The Warners moved to Brussels in 1954 and in 1959 came back to England, where Esmond became manager of the ‘handsome and historic’ bookshop Bowes & Bowes in Cambridge (W.H. Smith Ltd had bought it in 1953 and kept the prestigious name). Esmond loved running the bookshop, chatting with dons and students, and laughing what his daughter describes as his ‘long-cured, confident’ laugh. During the 1960s he opened two smaller branches of Bowes & Bowes in Trinity Street, one specializing in foreign languages, the other in sciences: ‘neither were profitable’ Warner writes, ‘and besides, shoplifting was a problem’.

While Esmond ran his beloved bookshop and grew his prize roses in their garden in Lolworth, Warner’s mother Ilia taught Italian to young people at a local ‘crammer’s’ and learned how to drive. On the quiet Cambridge roads of the 1960s, it seems that she was as eye-catching and beautiful as one of Esmond’s roses. ‘At the wheel of a Triumph Herald coupé, she cut a startling figure in what was then a provincial town,’ Warner recalls, ‘with her big sunglasses and a Hermès headscarf tied under the chin as worn by the Queen’.
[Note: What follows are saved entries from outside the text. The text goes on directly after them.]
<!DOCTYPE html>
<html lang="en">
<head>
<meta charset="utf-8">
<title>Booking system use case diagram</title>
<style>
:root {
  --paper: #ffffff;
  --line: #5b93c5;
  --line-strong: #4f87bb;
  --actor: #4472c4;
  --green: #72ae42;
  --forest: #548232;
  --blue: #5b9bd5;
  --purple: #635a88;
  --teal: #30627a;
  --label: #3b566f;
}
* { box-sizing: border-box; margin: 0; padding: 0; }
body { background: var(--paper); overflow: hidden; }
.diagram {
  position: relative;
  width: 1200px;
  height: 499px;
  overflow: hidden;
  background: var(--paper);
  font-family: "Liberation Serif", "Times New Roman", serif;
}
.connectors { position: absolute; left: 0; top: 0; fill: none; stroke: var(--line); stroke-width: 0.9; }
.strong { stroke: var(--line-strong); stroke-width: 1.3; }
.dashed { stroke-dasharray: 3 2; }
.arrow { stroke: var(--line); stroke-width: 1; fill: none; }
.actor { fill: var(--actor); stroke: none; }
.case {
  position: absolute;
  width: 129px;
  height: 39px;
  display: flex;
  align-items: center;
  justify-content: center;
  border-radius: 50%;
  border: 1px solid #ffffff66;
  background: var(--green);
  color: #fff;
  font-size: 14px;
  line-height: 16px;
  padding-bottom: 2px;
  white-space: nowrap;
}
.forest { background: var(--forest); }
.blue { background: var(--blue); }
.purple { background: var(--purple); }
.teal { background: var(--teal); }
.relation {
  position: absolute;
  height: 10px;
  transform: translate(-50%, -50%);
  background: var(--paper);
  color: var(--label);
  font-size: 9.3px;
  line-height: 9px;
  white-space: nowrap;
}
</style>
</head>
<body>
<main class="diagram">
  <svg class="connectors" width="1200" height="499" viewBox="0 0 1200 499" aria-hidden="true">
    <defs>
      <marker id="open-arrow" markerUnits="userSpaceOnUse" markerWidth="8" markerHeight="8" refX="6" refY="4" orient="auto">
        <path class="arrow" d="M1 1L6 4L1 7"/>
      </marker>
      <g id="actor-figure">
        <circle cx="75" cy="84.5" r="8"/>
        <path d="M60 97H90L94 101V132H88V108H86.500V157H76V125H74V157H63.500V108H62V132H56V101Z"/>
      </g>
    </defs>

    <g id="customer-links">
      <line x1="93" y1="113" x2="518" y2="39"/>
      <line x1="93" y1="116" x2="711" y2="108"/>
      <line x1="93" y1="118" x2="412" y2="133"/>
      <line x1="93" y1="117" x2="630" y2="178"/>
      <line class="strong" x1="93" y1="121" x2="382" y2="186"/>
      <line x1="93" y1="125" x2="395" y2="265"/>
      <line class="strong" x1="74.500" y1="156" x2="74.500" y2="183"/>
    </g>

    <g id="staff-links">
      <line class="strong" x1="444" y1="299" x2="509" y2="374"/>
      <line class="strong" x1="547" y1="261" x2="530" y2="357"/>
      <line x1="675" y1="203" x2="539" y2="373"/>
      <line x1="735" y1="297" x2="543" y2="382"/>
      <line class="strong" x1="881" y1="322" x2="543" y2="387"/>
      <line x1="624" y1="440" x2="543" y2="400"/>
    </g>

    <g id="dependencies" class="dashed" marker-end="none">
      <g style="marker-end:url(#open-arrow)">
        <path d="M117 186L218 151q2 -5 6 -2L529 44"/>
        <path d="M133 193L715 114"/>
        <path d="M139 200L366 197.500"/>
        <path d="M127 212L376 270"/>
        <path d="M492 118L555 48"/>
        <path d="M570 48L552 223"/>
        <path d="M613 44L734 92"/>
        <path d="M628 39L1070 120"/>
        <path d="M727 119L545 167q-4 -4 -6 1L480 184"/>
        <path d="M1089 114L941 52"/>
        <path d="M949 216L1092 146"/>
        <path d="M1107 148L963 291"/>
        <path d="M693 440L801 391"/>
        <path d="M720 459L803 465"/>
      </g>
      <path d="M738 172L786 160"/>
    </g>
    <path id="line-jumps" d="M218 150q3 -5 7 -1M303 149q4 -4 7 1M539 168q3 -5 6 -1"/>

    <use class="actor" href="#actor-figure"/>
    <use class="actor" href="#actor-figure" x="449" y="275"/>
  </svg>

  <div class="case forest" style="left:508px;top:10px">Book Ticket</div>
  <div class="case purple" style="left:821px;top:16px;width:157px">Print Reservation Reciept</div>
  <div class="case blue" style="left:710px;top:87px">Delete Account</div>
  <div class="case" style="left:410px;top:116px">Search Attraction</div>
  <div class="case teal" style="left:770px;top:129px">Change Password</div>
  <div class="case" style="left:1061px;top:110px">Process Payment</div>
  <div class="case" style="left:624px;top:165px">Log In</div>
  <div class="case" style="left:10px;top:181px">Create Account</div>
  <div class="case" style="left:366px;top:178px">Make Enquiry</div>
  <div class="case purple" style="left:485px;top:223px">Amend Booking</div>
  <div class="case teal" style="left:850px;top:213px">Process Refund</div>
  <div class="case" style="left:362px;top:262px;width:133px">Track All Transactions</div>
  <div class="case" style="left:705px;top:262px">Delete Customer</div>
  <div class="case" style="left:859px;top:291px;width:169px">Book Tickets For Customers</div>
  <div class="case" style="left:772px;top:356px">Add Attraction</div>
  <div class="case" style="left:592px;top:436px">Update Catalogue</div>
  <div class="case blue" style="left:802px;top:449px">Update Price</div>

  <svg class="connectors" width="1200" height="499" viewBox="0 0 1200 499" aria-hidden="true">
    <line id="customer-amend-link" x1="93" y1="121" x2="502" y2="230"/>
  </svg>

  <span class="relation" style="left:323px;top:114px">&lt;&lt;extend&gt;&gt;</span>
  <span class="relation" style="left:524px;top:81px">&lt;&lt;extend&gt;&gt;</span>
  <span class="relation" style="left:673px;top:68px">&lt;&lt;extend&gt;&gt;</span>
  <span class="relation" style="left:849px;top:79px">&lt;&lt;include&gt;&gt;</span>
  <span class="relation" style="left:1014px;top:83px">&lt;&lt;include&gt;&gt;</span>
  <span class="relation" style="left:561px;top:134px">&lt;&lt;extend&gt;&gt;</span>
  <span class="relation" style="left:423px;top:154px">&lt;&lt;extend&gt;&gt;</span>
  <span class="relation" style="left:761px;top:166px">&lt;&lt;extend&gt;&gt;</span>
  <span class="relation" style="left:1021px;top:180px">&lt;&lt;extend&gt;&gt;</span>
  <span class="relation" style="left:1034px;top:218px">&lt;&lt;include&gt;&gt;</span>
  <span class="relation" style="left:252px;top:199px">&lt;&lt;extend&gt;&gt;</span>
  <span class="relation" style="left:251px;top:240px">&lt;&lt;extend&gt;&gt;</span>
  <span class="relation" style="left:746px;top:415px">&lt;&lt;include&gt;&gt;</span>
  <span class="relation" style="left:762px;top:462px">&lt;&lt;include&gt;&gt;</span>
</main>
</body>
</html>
© Ann Kennedy Smith 31 March 2021

Sources: Inventory of a Life Mislaid: an unreliable memoir Marina Warner (Harper Collins, 2021); Cambridge University Press Bookshop website (accessed 31.3.21); ‘1, Trinity Street’ on Capturing Cambridge website (accessed 31.3.21)